Valuation score: 4.6

  • BIOLASE, Inc. reported losses, so valuating it in relation to earnings is meaningless. It happens to be last-in-rank when measured against competitors.
  • Price-to-Tangible-Book-Value is a fairly complex metric. Run again in analytical mode if you're interested in a technical explanation. It remains in good shape compared to peers.
  • In the past twelve months, the company consumed lots of funds. Either it reinvested heavily in the business or genuine fund generation might be struggling, which stands worse than most similar companies.
  • The company usually consumes plenty more funds than can genuinely generate. Business needs are meet by borrowing money or consuming preexistent cash, which can only keep up until a certain limit. Unless the company is driving outstanding business growth, genuine profitability may be brought into question. It's still substantially worse when measured against industry firms.
  • In the past twelve months, the company has significantly rewarded investors, considering both dividends and share on the pie of earnings. It came up in a weak position compared to peer ventures.
  • This company is sitting in a mountain of cash. It's very well poised to substantially increase stockholder payments, or to fund new business projects. It looks slightly better than similar enterprises.
  • Considering the past twelve months, traditional Price-to-Earnings relation has been negative, as the company lost money. It ranks last-in-rank when measured against peer companies.
  • Comparing the current stock price with the past twelve-months revenues gives a low relationship. One common cause includes profitability being poor. It looks impressive in relation to rival firms.
  • The relation between the stock price and accounting book value might be more than reasonable. It's important both to check this metric through time and to compare it with rival companies. The company remains well ranked against peer firms.
  • In the past twelve months, the operating business lost plenty of money. It happens to be substantially worse when measured against industry peers.
  • In an alternate metric of bang for the buck, the company has usually shown an extremely low earnings power ability when measured against the current stock price and financial position. Profitability is significantly in dispute. It's still in a very weak position compared to peer companies.

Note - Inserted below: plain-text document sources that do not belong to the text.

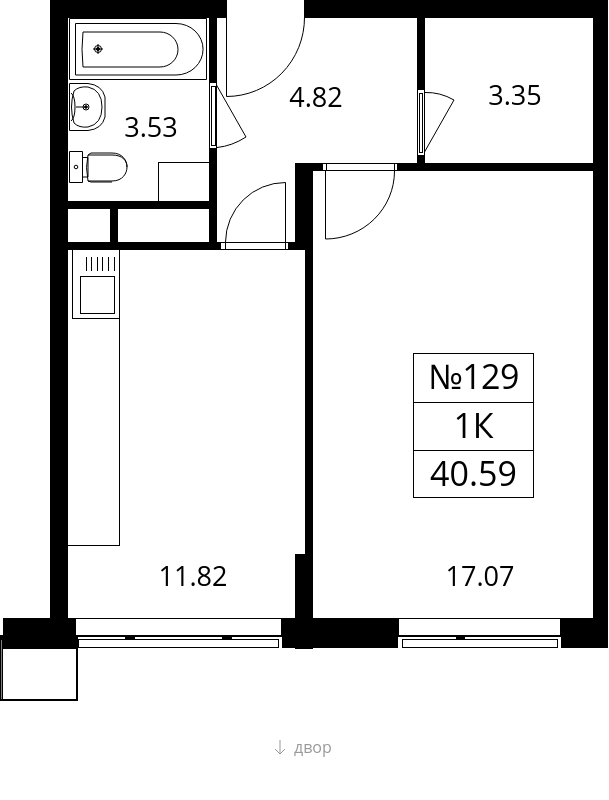
<!DOCTYPE html>
<html lang="ru">
<head>
<meta charset="utf-8">
<title>План квартиры</title>
<style>
:root { --wall: #000; --paper: #fff; --muted: #999; }
* { box-sizing: border-box; margin: 0; padding: 0; }
html, body { width: 609px; height: 800px; overflow: hidden; background: var(--paper); }
.plan { position: relative; width: 609px; height: 800px; overflow: hidden; color: var(--wall); font-family: "Open Sans", "Noto Sans", sans-serif; }
.drawing { position: absolute; inset: 0; display: block; }
.walls { fill: var(--wall); }
.lines { fill: none; stroke: var(--wall); stroke-width: 1; }
.openings { fill: var(--paper); stroke: var(--wall); stroke-width: 1; }
.area { position: absolute; width: 100px; height: 32px; line-height: 32px; text-align: center; font-size: 27px; white-space: nowrap; }
.bathroom { left: 101px; top: 111px; }
.hall { left: 266px; top: 81px; }
.storage { left: 465px; top: 79px; }
.kitchen { left: 143px; top: 560px; }
.living { left: 430px; top: 560px; }
.summary { position: absolute; left: 413px; top: 353px; width: 121px; height: 145px; display: grid; grid-template-rows: 48px 48px 1fr; border: 1px solid var(--wall); list-style: none; font-size: 34px; line-height: 45px; text-align: center; white-space: nowrap; }
.summary li + li { border-top: 1px solid var(--wall); }
.number { letter-spacing: -0.5px; }
.orientation { position: absolute; left: 274px; top: 736px; height: 22px; display: flex; align-items: center; gap: 8px; color: var(--muted); font-size: 16px; line-height: 22px; }
.orientation svg { fill: none; stroke: currentColor; }
</style>
</head>
<body>
<main class="plan">
  <svg class="drawing" width="609" height="800" viewBox="0 0 609 800" aria-hidden="true">
    <g class="walls" shape-rendering="crispEdges">
      <rect x="50" y="0" width="18" height="648"/>
      <rect x="50" y="0" width="177" height="18"/>
      <rect x="304" y="0" width="304" height="18"/>
      <rect x="593" y="0" width="15" height="648"/>
      <rect x="209" y="17" width="8" height="66"/>
      <rect x="209" y="148" width="8" height="102"/>
      <rect x="417" y="17" width="8" height="73"/>
      <rect x="417" y="156" width="8" height="15"/>
      <rect x="295" y="163" width="28" height="8"/>
      <rect x="398" y="163" width="195" height="8"/>
      <rect x="295" y="163" width="18" height="86"/>
      <rect x="305" y="242" width="8" height="406"/>
      <rect x="295" y="554" width="18" height="95"/>
      <rect x="68" y="201" width="149" height="8"/>
      <rect x="68" y="242" width="153" height="8"/>
      <rect x="289" y="242" width="24" height="8"/>
      <rect x="110" y="201" width="8" height="49"/>
      <rect x="3" y="618" width="72" height="18"/>
      <rect x="50" y="618" width="28" height="31"/>
      <rect x="282" y="618" width="116" height="30"/>
      <rect x="561" y="618" width="47" height="30"/>
      <rect x="66" y="544" width="2" height="11"/>
    </g>

    <g class="openings" shape-rendering="crispEdges">
      <rect x="209.5" y="82.5" width="7" height="66"/>
      <rect x="417.5" y="89.5" width="7" height="66"/>
      <rect x="220.5" y="242.5" width="68" height="7"/>
      <rect x="322.5" y="163.5" width="75" height="7"/>
    </g>
    <g class="lines" shape-rendering="crispEdges">
      <path d="M211.5 86V145H215.5V86ZM419.5 93V152H422.5V93ZM225.5 242V249M285.5 242V249M326.5 163V170M394.5 163V170"/>
    </g>

    <g class="lines doors">
      <path d="M226.5 17V96.5A78 79 0 0 0 304.5 17"/>
      <path d="M216.5 85L246 137Q232 146 217 147.5"/>
      <path d="M424.5 152L454 100Q440 92 425 92.5"/>
      <path d="M285.5 242V182.5A60 60 0 0 0 225.5 242"/>
      <path d="M325.5 171V239A69 68 0 0 0 394.5 171"/>
    </g>

    <g class="lines bathtub">
      <path d="M69.5 18.5H206.5V79.5H69.5Z"/>
      <path d="M75.5 23.5H176A27 25.7 0 0 1 176 75H75.5Z"/>
      <path d="M83 32H160A18 17.5 0 0 1 160 67H83Q81 49 83 32Z"/>
      <circle cx="98" cy="49" r="3.5"/>
      <path d="M93 49H103M98 44V54"/>
      <circle class="walls" cx="98" cy="49" r="1.5"/>
    </g>

    <g class="lines washbasin">
      <path d="M69.5 83.5H88Q102 85 105 97V117Q102 129 88 130.500H69.5Z"/>
      <path d="M74 91Q79 86 88 87Q102 90 102 107Q102 124 88 127Q79 128 74 123Q69 107 74 91Z"/>
      <path d="M71 93Q75 96 75 107Q75 118 71 121M76 107H86"/>
      <circle cx="86" cy="107" r="3"/>
      <circle class="walls" cx="86" cy="107" r="1.3"/>
    </g>

    <g class="lines toilet">
      <path d="M69.5 151.500H82.500V182.500H69.5Z"/>
      <path d="M82.500 157.500H88V177H82.500M88 155H112C123 155 127 161 127 167S123 181 112 181H88Q85 167 88 155Z"/>
      <path d="M91 153H112C122 153 127 160 127 167M88 155L91 153M88 181L91 182H112"/>
      <circle cx="76" cy="167" r="1.8"/>
    </g>

    <g class="lines" shape-rendering="crispEdges">
      <path d="M158.500 201V162.500H209"/>
      <path d="M72.5 250V545.500M68 545.500H119.500V250M72.5 318.500H119.500" stroke="none"/>
      <path d="M68 545.500H119.500V250M72.5 250V318.500H119.500"/>
      <path d="M80.500 276.500H114.500V313.500H80.500Z"/>
      <path d="M86.500 257V271M91.500 257V271M97.500 257V271M102.500 257V271M108.500 257V271M114.500 257V271"/>
    </g>

    <g class="windows" shape-rendering="crispEdges">
      <g class="openings">
        <rect x="75.500" y="618.500" width="206" height="17"/>
        <rect x="78.500" y="639.500" width="200" height="8"/>
        <rect x="398.500" y="618.500" width="162" height="17"/>
        <rect x="402.500" y="639.500" width="155" height="8"/>
      </g>
      <g class="walls">
        <rect x="75" y="635" width="207" height="2"/>
        <rect x="78" y="639" width="201" height="1"/>
        <rect x="125" y="635" width="10" height="5"/>
        <rect x="222" y="635" width="10" height="5"/>
        <rect x="398" y="635" width="163" height="2"/>
        <rect x="402" y="639" width="156" height="1"/>
        <rect x="456" y="635" width="9" height="5"/>
      </g>
    </g>

    <g class="balcony" shape-rendering="crispEdges">
      <rect x="0" y="635" width="78" height="66" fill="#000"/>
      <rect x="3" y="649" width="73" height="50" fill="#fff"/>
      <rect x="3" y="636" width="47" height="13" fill="#000"/>
      <path d="M1.500 640V699" stroke="#fff" stroke-width="0.500"/>
    </g>
  </svg>

  <p class="area bathroom">3.53</p>
  <p class="area hall">4.82</p>
  <p class="area storage">3.35</p>
  <p class="area kitchen">11.82</p>
  <p class="area living">17.07</p>

  <ul class="summary">
    <li class="number">№129</li>
    <li class="type">1К</li>
    <li class="total">40.59</li>
  </ul>

  <p class="orientation">
    <svg width="12" height="16" viewBox="0 0 12 16" aria-hidden="true"><path d="M6 1V15M1 10L6 15L11 10"/></svg>
    <span>двор</span>
  </p>
</main>
</body>
</html>
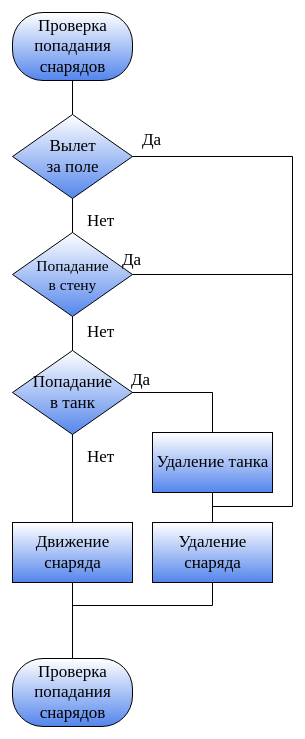
<!DOCTYPE html>
<html lang="ru">
<head>
<meta charset="utf-8">
<title>Проверка попадания снарядов</title>
<style>
  :root {
    --paper: #ffffff;
    --ink: #000000;
    --fill-top: #ffffff;
    --fill-bottom: #5586ec;
    --node-fill: linear-gradient(var(--fill-top), var(--fill-bottom));
  }
  * { box-sizing: border-box; }
  html, body { margin: 0; overflow: hidden; background: var(--paper); }
  .flowchart {
    position: relative;
    width: 305px;
    height: 739px;
    overflow: hidden;
    background: var(--paper);
    color: var(--ink);
    font: 17px/20.5px "Liberation Serif", "Noto Serif", serif;
  }
  .shapes { position: absolute; inset: 0; display: block; }
  .connectors { fill: none; stroke: var(--ink); }
  .diamond { fill: url(#node-gradient); stroke: var(--ink); }
  .node {
    position: absolute;
    left: 12px;
    width: 121px;
    display: flex;
    align-items: center;
    justify-content: center;
    text-align: center;
    white-space: nowrap;
  }
  .terminal {
    height: 69px;
    border: 1px solid var(--ink);
    border-radius: 31px;
    background: var(--node-fill);
  }
  .process {
    height: 61px;
    border: 1px solid var(--ink);
    background: var(--node-fill);
  }
  .decision { height: 85px; }
  .decision.compact { font-size: 15.5px; line-height: 19px; }
  .right { left: 152px; }
  .start { top: 12px; }
  .out-of-field { top: 114px; }
  .hits-wall { top: 232px; }
  .hits-tank { top: 350px; }
  .remove-tank { top: 432px; }
  .move-shell, .remove-shell { top: 522px; }
  .end { top: 658px; }
  .branch { position: absolute; line-height: 20px; }
  .no { left: 87px; }
</style>
</head>
<body>
<main class="flowchart">
  <svg class="shapes" width="305" height="739" viewBox="0 0 305 739" aria-hidden="true">
    <defs>
      <linearGradient id="node-gradient" x1="0" y1="0" x2="0" y2="1">
        <stop offset="0" stop-color="#ffffff"/>
        <stop offset="1" stop-color="#5586ec"/>
      </linearGradient>
      <polygon id="decision-shape" points="72.5,0.5 132.5,42.5 72.5,84.5 12.5,42.5"/>
    </defs>
    <g class="connectors">
      <path d="M72.5 80V115M72.5 198V233M72.5 316V351M72.5 434V523"/>
      <path d="M132 156.5H292.5V506.5H212.5"/>
      <path d="M132 274.5H292.5"/>
      <path d="M132 392.5H212.5V433"/>
      <path d="M212.5 492V523"/>
      <path d="M72.5 582V659"/>
      <path d="M212.5 582V605.5H72.5"/>
    </g>
    <g class="diamond">
      <use href="#decision-shape" y="114"/>
      <use href="#decision-shape" y="232"/>
      <use href="#decision-shape" y="350"/>
    </g>
  </svg>

  <div class="node terminal start">Проверка<br>попадания<br>снарядов</div>
  <div class="node decision out-of-field">Вылет<br>за поле</div>
  <div class="node decision compact hits-wall">Попадание<br>в стену</div>
  <div class="node decision hits-tank">Попадание<br>в танк</div>
  <div class="node process right remove-tank">Удаление танка</div>
  <div class="node process move-shell">Движение<br>снаряда</div>
  <div class="node process right remove-shell">Удаление<br>снаряда</div>
  <div class="node terminal end">Проверка<br>попадания<br>снарядов</div>

  <span class="branch" style="left:142px;top:130px">Да</span>
  <span class="branch no" style="top:211px">Нет</span>
  <span class="branch" style="left:122px;top:250px">Да</span>
  <span class="branch no" style="top:322px">Нет</span>
  <span class="branch" style="left:131px;top:370px">Да</span>
  <span class="branch no" style="top:447px">Нет</span>
</main>
</body>
</html>
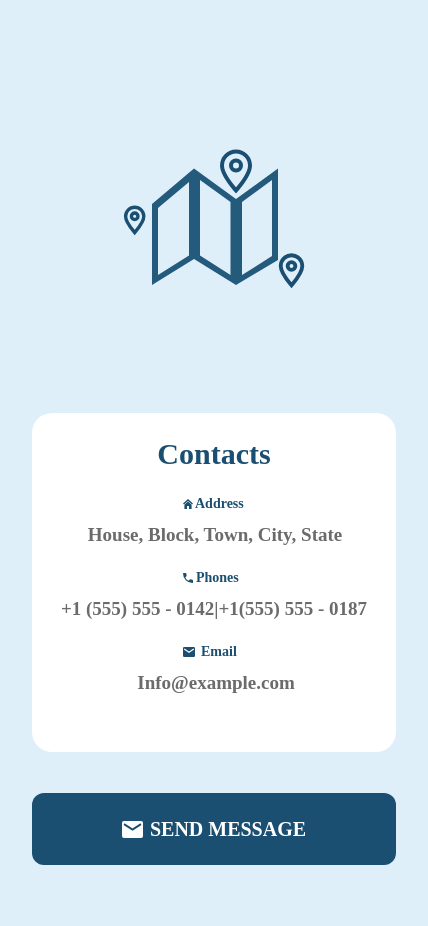
<!DOCTYPE html>
<html lang="en">
<head>
<meta charset="utf-8">
<title>Contacts</title>
<style>
:root {
  --sky: #dfeffa;
  --navy: #1a4f72;
  --map: #245a7c;
  --card: #ffffff;
  --grey: #6b6b6b;
}
* { box-sizing: border-box; margin: 0; padding: 0; }
html, body { width: 428px; height: 926px; overflow: hidden; }
body {
  display: flex;
  flex-direction: column;
  padding: 0 32px;
  background: var(--sky);
  font-family: "Liberation Serif", "Times New Roman", serif;
  font-weight: 700;
}
svg { display: block; flex: none; }
.hero { height: 413px; padding: 140px 0 0 82px; }
.card {
  height: 339px;
  padding-top: 24px;
  border-radius: 20px;
  background: var(--card);
}
h1 {
  margin-bottom: 25px;
  color: var(--navy);
  font-size: 30px;
  line-height: 34px;
  text-align: center;
}
.details { display: flex; flex-direction: column; gap: 24px; }
.details dt {
  display: flex;
  align-items: center;
  height: 16px;
  margin: 0 0 12px 151px;
  color: var(--navy);
  font-size: 14px;
  line-height: 16px;
}
.details dd {
  color: var(--grey);
  font-size: 19px;
  line-height: 22px;
  text-align: center;
  white-space: nowrap;
}
.address dt { gap: 2px; }
.address dd { padding-left: 2px; }
.phones dt { gap: 3px; }
.email dt { gap: 6px; }
.email dd { padding-left: 4px; }
.send {
  display: flex;
  align-items: center;
  justify-content: center;
  gap: 7px;
  height: 72px;
  margin-top: 41px;
  border-radius: 12px;
  background: var(--navy);
  color: var(--card);
  font-size: 20px;
  line-height: 24px;
  text-decoration: none;
  white-space: nowrap;
}
</style>
</head>
<body>
<header class="hero">
  <svg width="200" height="160" viewBox="114 140 200 160" role="img" aria-label="Folded map with three location pins">
    <defs>
      <g id="pin">
        <path d="M0 25C-5 19-14 9-14 0A14 14 0 0 1 14 0C14 9 5 19 0 25Z"/>
        <circle r="5"/>
      </g>
    </defs>
    <path fill="var(--map)" fill-rule="evenodd" d="M152 204L194 168.5L236 199L278 168.5V260L236 285L194 259L152 285ZM158 208V275L189 255.5V182ZM200 180V255.5L230.5 275V202ZM242 202V275L272 256V180Z"/>
    <g fill="var(--sky)" stroke="var(--navy)">
      <use href="#pin" transform="translate(236 165.5)" stroke-width="4"/>
      <use href="#pin" transform="translate(134.7 216.3) scale(.65)" stroke-width="5.2"/>
      <use href="#pin" transform="translate(291.5 266) scale(.77)" stroke-width="5"/>
    </g>
  </svg>
</header>
<main class="card">
  <h1>Contacts</h1>
  <dl class="details">
    <div class="address">
      <dt>
        <svg width="10" height="10" viewBox="0 0 10 10" aria-hidden="true">
          <path d="M0.5 5L5 1L9.5 5" fill="none" stroke="var(--navy)" stroke-width="1.4"/>
          <path d="M5 2.6L8.6 5.8V10H6V7H4V10H1.4V5.8Z" fill="var(--navy)"/>
        </svg>
        <span>Address</span>
      </dt>
      <dd>House, Block, Town, City, State</dd>
    </div>
    <div class="phones">
      <dt>
        <svg width="10" height="10" viewBox="0 0 18 18" aria-hidden="true">
          <path fill="var(--navy)" d="M1 0H5Q6 0 6 1Q6 3 6.6 4.6Q6.8 5.2 6.2 5.8L4 8Q6 12 10 14L12.200 11.800Q12.800 11.200 13.400 11.400Q15 12 17 12Q18 12 18 13V17Q18 18 17 18Q10 18 5 13Q0 8 0 1Q0 0 1 0Z"/>
        </svg>
        <span>Phones</span>
      </dt>
      <dd>+1 (555) 555 - 0142|+1(555) 555 - 0187</dd>
    </div>
    <div class="email">
      <dt>
        <svg width="12" height="10" viewBox="0 0 12 10" aria-hidden="true">
          <rect width="12" height="10" rx="1.2" fill="var(--navy)"/>
          <path d="M1.2 2L6 5.2L10.800 2" fill="none" stroke="var(--card)" stroke-width="1.2"/>
        </svg>
        <span>Email</span>
      </dt>
      <dd>Info@example.com</dd>
    </div>
  </dl>
</main>
<a class="send" href="#">
  <svg width="21" height="17" viewBox="0 0 21 17" aria-hidden="true">
    <rect width="21" height="17" rx="2" fill="var(--card)"/>
    <path d="M2 3.200L10.500 8.500L19 3.200" fill="none" stroke="var(--navy)" stroke-width="2"/>
  </svg>
  <span>SEND MESSAGE</span>
</a>
</body>
</html>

Total score: 3.2


BIOL logos

Company at a glance: BIOLASE, Inc. (BIOL)

Sector, industry: Healthcare, Medical Devices

Market Cap: 0.02 billions

Revenues TTM: 0.04 billions

BIOLASE, Inc., together with its subsidiaries, develops, manufactures, markets, and sells laser systems for dental practitioners and their patients in the United States and internationally. Its dental laser systems allow dentists, periodontists, endodontists, oral surgeons, and other dental specialists to perform a range of minimally invasive dental procedures, such as cosmetic, restorative, and complex surgical applications. The company offers Waterlase all-tissue dental laser systems for cutting soft and hard tissues; diode soft-tissue laser systems for soft tissue, pain therapy, teeth whitening, and cosmetic procedures; and Epic Hygiene laser to manage non-surgical periodontitis and enhance clinical production. It also manufactures and sells consumable products and accessories for its laser systems, as well as markets flexible fibers and hand pieces, and teeth whitening gel kits. The company sells its products through its field sales force and distributor network. The company was formerly known as BIOLASE Technology, Inc. and changed its name to BIOLASE, Inc. in 2012. BIOLASE, Inc. was founded in 1984 and is headquartered in Foothill Ranch, California.

Awarener score: 3.6

Conclusion

The higher the Awarener score, the more bang you get for the buck. It measures how much genuine funds the company generates for the stock price paid (Bottom), the business stability (Poor) and growth (Lacking), and the company's inclination to return cash to the stockholders (Superb).